■ Task prompt
In the listing that follows, how many lines have the word "deep" in them? Give only the number.

■ Records shown

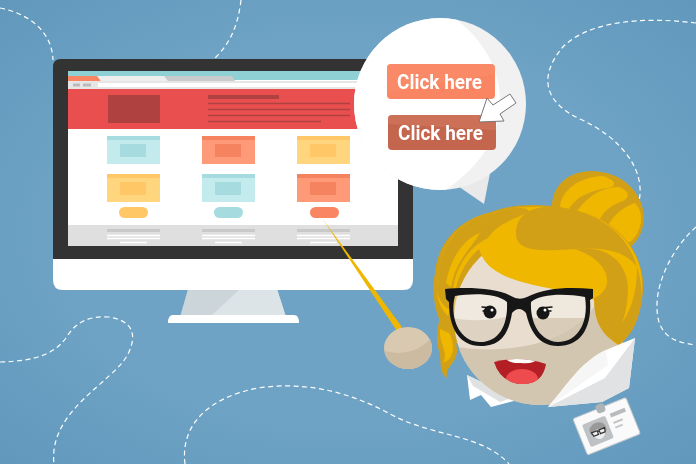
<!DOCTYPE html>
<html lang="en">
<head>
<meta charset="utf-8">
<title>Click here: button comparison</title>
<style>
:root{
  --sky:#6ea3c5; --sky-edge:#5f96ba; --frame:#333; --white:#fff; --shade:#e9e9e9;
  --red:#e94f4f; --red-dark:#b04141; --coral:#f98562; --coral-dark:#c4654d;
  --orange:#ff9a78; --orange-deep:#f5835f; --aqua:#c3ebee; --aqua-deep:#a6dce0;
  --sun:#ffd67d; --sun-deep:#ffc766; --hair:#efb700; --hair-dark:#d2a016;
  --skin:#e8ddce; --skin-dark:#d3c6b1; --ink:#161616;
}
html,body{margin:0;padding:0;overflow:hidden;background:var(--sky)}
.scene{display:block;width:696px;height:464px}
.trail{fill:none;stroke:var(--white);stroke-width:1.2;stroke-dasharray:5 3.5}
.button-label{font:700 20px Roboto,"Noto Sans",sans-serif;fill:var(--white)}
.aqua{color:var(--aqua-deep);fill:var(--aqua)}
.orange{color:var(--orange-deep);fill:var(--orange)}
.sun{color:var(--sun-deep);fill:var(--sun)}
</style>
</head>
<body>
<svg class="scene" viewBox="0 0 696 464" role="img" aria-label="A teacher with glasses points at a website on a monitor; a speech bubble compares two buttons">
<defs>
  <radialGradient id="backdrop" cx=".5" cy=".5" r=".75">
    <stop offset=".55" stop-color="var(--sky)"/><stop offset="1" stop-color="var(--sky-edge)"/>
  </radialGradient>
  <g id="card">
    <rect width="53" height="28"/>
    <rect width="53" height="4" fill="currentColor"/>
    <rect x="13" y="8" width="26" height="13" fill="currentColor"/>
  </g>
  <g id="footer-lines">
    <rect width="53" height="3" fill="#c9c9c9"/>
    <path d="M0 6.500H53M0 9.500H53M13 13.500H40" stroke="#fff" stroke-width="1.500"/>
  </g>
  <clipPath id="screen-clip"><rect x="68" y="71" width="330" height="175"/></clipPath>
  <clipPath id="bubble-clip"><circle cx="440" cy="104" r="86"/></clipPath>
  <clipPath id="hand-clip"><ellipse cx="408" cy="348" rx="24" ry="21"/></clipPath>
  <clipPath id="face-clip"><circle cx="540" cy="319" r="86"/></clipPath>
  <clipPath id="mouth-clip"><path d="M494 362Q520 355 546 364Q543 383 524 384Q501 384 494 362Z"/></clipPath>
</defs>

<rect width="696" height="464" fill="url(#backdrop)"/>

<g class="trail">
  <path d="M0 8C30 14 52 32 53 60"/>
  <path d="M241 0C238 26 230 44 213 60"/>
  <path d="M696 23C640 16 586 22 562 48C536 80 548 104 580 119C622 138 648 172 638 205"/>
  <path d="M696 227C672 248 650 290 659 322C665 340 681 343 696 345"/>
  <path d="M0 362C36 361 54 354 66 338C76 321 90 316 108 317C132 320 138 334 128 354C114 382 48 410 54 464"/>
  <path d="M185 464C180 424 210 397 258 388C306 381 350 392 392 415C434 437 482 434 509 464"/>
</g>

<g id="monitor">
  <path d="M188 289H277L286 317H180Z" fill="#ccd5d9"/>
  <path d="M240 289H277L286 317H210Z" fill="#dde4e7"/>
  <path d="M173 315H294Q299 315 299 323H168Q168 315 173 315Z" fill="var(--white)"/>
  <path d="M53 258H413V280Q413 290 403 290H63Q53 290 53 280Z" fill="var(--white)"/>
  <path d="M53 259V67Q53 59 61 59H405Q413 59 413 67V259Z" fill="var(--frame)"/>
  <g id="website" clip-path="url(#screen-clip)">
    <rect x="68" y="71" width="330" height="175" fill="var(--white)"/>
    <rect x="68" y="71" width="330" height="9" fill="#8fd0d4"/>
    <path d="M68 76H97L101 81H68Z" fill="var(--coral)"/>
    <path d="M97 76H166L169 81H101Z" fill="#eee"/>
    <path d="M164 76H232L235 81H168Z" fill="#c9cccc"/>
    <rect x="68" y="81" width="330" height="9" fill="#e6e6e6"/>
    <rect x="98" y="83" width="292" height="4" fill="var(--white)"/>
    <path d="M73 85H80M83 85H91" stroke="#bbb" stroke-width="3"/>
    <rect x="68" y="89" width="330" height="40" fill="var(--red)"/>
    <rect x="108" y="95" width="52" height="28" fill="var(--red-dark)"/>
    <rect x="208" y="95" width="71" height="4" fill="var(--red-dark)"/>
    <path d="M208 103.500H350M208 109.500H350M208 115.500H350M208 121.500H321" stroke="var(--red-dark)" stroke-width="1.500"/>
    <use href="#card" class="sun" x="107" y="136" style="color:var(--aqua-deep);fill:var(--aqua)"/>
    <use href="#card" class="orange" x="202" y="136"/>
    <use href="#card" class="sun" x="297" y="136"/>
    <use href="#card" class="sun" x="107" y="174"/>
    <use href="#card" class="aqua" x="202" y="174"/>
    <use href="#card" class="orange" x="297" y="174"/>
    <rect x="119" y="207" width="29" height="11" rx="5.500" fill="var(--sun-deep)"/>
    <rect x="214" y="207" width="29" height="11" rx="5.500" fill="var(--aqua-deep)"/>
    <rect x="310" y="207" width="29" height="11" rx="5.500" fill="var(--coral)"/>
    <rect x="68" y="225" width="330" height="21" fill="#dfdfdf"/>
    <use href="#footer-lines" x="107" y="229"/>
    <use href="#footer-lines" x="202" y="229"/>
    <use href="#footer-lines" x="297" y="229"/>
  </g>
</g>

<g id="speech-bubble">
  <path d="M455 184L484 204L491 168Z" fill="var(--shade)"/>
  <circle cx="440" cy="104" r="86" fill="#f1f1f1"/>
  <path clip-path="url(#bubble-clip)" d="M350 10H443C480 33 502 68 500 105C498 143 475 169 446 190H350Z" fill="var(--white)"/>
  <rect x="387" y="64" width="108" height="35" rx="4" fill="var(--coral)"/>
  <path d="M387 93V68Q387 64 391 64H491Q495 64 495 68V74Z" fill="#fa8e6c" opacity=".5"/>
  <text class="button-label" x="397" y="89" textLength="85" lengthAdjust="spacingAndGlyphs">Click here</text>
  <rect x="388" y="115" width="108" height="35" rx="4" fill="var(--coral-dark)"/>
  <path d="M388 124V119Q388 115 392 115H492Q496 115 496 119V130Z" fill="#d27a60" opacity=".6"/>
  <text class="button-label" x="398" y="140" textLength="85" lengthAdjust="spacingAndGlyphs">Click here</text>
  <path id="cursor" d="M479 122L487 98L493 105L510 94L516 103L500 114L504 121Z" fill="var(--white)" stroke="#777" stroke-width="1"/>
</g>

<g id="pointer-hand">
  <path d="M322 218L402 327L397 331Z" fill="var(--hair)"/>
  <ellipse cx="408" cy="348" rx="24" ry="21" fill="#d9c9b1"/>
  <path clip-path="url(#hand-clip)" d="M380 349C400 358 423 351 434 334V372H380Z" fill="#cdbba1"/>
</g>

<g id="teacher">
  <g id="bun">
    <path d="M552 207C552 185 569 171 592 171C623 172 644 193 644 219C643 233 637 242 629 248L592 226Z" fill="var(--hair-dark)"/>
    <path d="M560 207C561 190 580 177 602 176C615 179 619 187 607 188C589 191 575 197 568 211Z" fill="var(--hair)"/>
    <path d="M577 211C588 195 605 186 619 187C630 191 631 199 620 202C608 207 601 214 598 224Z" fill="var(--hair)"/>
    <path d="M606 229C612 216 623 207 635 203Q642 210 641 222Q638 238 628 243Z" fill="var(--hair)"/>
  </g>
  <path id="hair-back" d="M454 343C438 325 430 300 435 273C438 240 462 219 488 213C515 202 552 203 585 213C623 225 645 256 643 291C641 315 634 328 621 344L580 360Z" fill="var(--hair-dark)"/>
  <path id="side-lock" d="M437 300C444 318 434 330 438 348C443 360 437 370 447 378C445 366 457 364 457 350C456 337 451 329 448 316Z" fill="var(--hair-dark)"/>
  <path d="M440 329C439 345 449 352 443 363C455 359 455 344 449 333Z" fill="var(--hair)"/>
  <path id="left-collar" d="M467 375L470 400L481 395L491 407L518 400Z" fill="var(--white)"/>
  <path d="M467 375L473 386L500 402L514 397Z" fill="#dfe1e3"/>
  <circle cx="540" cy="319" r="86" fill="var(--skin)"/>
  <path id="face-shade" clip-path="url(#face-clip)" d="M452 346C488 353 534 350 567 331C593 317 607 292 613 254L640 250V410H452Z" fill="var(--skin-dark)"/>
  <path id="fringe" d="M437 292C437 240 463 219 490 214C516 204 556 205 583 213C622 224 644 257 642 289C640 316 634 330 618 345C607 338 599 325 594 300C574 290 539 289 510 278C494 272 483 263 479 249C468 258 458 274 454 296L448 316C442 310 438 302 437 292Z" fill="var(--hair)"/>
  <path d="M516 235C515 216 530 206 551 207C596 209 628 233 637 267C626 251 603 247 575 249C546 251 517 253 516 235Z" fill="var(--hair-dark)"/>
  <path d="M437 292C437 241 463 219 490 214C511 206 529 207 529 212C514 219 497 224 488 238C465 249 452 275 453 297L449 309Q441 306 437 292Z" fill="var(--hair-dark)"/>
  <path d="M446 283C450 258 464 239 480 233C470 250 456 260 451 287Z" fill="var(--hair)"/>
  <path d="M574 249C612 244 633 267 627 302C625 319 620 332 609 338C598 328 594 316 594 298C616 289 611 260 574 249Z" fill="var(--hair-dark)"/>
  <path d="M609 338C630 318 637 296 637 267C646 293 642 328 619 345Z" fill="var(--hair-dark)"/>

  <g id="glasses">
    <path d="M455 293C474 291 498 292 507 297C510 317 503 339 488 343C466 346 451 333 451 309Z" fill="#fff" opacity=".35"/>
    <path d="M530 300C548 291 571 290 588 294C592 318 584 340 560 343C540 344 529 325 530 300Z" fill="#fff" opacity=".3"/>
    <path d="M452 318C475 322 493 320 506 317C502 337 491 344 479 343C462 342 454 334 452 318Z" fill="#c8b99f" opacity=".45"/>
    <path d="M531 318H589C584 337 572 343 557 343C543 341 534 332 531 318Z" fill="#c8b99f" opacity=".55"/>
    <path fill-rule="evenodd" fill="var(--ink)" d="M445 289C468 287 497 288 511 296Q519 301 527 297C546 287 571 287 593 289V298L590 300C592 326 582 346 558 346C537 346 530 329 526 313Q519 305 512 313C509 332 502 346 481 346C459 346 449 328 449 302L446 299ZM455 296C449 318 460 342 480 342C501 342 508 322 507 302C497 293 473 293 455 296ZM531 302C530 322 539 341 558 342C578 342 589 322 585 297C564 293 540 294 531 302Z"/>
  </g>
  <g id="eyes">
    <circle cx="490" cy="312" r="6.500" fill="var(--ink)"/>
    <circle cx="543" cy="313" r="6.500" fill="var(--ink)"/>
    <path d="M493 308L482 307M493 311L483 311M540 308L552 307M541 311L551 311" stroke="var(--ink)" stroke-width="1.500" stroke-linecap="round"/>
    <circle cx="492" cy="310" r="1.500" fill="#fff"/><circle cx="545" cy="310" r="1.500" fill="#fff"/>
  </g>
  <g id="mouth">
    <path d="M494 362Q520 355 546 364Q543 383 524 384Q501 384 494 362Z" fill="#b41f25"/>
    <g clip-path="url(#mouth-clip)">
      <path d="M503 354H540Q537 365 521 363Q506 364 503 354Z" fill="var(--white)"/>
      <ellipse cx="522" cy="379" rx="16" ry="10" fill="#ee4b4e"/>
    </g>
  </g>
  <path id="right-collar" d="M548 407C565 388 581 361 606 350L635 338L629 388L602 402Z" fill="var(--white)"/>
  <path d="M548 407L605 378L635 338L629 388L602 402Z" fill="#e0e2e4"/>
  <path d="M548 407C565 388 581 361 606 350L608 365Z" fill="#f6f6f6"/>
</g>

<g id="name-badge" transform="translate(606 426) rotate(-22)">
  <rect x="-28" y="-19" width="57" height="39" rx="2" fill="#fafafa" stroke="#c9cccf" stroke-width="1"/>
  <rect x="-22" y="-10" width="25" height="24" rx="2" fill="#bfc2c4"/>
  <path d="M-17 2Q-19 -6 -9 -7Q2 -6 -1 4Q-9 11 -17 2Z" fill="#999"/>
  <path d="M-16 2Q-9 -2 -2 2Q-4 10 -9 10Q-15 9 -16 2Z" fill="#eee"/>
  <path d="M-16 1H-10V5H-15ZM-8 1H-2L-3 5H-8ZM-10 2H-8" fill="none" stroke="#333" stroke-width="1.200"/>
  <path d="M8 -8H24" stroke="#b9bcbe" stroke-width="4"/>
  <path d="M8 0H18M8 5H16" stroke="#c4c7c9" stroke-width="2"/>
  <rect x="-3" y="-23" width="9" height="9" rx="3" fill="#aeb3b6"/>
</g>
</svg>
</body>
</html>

■ Answer below
8